On September 16, the Chinese government suddenly announced its candidacy for the Comprehensive and Progressive Agreement for Trans-Pacific Partnership (TPP). But such a step was absurd from the start.
For example, the TPP’s SOE clause prohibits member countries from providing assistance to domestic SOEs. However, China has never stopped providing aid and has even stepped up efforts to take advantage of state-owned enterprises as part of a plan to make them “stronger and bigger” under the Xi administration. .
For a new candidate country to join the TPP, an agreement must be reached by all member countries. But China has been causing trade friction with member countries since last year, including imposing aggressive sanctions on Australia. It will be extremely difficult for China to get Australia’s consent in future negotiations to join the TPP, but these obstacles were created by none other than the Xi administration itself.
In this way, it’s clear why China’s candidacy was a botched move.
Factors that pushed China to take the plunge likely include the difficulties caused by the European Parliament’s decision to freeze ratification of the EU-China Comprehensive Investment Agreement. Another factor is the formation of the Quad, an alliance between Japan, the United States, Australia and India to counter China. And the emergence of a new partnership between the United States, Britain and Australia to contain China, AUKUS, would also figure in China’s reasons.

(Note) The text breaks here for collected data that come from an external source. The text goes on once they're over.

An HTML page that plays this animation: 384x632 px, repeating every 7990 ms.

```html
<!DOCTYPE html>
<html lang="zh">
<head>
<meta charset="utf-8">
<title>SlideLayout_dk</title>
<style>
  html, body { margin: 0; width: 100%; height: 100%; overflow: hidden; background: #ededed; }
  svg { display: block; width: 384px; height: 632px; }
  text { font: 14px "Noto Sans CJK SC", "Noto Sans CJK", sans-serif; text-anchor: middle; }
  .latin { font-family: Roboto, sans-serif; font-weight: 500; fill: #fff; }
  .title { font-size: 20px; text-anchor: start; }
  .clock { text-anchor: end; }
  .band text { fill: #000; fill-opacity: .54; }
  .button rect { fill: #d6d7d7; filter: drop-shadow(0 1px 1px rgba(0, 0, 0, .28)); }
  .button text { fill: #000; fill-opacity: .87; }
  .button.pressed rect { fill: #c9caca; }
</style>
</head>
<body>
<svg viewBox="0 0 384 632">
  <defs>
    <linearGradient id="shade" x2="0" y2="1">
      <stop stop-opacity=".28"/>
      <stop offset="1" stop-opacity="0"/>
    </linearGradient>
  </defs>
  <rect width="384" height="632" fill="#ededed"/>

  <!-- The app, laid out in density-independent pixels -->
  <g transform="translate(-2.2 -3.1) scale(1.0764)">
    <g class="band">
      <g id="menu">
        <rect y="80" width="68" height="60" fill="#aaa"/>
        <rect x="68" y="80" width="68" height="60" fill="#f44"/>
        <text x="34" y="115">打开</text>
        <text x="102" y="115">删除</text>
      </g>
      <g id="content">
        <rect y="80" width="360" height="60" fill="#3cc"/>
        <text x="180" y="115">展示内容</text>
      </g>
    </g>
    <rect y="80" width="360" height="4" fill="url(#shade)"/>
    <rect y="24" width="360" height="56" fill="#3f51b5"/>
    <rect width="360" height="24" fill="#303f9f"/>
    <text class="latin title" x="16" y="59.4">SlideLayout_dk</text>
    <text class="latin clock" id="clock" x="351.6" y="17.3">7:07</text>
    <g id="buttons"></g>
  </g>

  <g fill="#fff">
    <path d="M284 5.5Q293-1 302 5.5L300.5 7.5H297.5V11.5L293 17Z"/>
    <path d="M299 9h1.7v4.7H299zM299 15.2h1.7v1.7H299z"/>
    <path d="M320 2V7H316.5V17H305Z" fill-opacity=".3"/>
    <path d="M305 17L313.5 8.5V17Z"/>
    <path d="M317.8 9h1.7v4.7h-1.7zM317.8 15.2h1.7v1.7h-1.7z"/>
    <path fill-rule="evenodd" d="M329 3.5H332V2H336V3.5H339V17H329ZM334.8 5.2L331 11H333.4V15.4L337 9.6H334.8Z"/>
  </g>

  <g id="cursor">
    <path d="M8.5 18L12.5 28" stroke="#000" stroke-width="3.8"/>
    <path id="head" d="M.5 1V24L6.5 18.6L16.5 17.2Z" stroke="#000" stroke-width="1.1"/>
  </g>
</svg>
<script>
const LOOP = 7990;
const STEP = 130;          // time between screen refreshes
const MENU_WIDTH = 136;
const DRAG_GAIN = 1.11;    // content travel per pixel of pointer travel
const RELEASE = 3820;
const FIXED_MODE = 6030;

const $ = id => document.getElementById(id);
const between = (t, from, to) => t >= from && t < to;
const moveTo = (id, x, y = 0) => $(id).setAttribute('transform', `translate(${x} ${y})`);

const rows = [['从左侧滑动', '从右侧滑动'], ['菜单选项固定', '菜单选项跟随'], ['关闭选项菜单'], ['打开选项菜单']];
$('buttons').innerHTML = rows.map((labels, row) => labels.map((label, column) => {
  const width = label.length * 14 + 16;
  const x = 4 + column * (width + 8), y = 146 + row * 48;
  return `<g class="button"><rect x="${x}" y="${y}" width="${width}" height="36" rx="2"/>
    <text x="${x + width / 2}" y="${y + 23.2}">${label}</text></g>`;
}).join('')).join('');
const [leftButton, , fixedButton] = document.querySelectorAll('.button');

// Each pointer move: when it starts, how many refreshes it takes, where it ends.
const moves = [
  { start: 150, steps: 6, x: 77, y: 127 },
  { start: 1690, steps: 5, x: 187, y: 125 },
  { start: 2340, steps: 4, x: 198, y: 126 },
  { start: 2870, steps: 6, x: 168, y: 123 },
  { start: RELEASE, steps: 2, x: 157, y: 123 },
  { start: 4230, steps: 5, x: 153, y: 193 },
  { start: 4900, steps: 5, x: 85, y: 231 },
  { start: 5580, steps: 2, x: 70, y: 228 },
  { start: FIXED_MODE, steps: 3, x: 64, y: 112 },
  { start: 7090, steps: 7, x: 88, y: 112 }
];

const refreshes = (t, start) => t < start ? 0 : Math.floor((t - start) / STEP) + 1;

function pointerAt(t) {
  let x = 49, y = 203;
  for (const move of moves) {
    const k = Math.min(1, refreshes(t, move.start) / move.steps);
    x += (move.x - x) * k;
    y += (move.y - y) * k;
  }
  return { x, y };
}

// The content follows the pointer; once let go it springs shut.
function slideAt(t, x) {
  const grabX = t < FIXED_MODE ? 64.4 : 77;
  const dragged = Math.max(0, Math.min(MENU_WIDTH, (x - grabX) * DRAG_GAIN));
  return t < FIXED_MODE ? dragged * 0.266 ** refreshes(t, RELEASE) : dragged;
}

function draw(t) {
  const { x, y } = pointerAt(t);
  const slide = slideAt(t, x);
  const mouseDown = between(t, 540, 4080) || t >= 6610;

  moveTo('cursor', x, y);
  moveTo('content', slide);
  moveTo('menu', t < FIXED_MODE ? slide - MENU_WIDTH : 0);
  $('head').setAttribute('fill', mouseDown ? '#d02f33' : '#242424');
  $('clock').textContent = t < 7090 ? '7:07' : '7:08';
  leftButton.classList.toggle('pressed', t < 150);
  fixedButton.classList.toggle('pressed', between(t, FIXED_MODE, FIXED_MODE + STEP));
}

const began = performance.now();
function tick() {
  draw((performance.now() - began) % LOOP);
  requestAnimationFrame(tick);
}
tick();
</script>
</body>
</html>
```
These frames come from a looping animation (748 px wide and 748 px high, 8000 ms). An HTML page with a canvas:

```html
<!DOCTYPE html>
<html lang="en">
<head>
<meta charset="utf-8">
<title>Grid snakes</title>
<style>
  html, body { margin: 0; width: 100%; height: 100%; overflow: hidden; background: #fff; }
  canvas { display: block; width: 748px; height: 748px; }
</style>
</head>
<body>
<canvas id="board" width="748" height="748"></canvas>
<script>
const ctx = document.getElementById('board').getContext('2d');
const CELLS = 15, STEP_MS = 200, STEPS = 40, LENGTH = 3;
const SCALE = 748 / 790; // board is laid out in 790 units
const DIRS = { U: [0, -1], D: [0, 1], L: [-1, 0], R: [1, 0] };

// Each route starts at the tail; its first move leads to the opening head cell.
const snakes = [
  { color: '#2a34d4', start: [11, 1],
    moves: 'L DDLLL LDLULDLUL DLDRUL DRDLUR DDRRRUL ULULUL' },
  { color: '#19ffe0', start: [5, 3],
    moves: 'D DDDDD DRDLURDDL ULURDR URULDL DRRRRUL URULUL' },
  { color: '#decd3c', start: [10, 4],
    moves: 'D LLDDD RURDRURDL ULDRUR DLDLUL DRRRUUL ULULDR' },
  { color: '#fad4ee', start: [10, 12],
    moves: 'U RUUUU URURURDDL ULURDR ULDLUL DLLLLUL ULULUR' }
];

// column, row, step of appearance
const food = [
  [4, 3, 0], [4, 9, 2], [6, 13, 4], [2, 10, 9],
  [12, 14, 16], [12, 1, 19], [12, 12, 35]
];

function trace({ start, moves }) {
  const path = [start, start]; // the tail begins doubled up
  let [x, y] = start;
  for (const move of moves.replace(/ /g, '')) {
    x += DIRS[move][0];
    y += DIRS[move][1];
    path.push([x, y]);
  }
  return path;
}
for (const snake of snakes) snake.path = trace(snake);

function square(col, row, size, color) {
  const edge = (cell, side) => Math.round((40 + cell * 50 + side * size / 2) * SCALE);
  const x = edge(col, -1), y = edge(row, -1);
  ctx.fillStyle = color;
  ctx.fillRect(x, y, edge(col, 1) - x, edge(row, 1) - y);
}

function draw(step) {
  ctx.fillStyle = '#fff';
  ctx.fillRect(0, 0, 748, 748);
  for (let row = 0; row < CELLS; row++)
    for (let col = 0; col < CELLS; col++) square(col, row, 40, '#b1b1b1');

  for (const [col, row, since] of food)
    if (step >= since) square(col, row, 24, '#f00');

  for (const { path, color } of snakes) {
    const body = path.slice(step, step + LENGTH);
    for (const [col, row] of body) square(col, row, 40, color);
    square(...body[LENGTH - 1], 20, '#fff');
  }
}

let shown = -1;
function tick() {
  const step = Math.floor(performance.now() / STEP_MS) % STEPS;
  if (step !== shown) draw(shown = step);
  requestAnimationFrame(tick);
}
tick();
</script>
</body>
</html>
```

In other words, China has played the “TPP membership” card in a last measure of panic to emerge from its encirclement in the Indo-Pacific.
Ironically, this interim measure caused an unfortunate event for China. On September 22, prompted by China’s candidacy, Taiwan also formally applied to join the TPP.
The race to join the TPP began, and it was evident at the start line that Taiwan had the advantage.
Taiwan has a full market economy, does not have to worry about state-owned enterprises, generally enjoys good relations with TPP member countries, and does not experience trade frictions. The fact that Japan, TPP chairman this year, was the first to welcome Taiwan’s candidacy is another positive wind in its favor.
In the near future, Taiwan will likely join the TPP first in a big blow to China.
Not only will this destroy the reputation of the Xi administration, but it will also cause an even bigger problem for China. If Taiwan first becomes a member, China will find itself in the miserable position of having to crave Taiwan’s consent to join the TPP.
For Taiwan, joining the TPP will mean strengthening its international presence, and becoming a member of a free trade bloc representing major Pacific countries will make it difficult for the Xi administration to wage war in an attempt to annex Taiwan. Any reckless military action against Taiwan would provoke a fierce reaction from the regional international community, to the detriment of all member countries and the destruction of the free trade area.
In short, by applying for the TPP with a view to breaking out of its encirclement, China has unwittingly placed itself in an even more delicate situation by pushing Taiwan to apply for the TPP.
Recently, everything the Xi administration does seems to have turned against it, both domestically and externally.
As for the free world, including Japan, welcoming Taiwan as a member of the TPP will be the best way to maintain long-term peace and stability in the Taiwan Strait.
Read more English translations from Seki Hei’s China Watch column, here.
(Read it Sankei Shimbun column in japanese on this link.)
Author: Seki Hei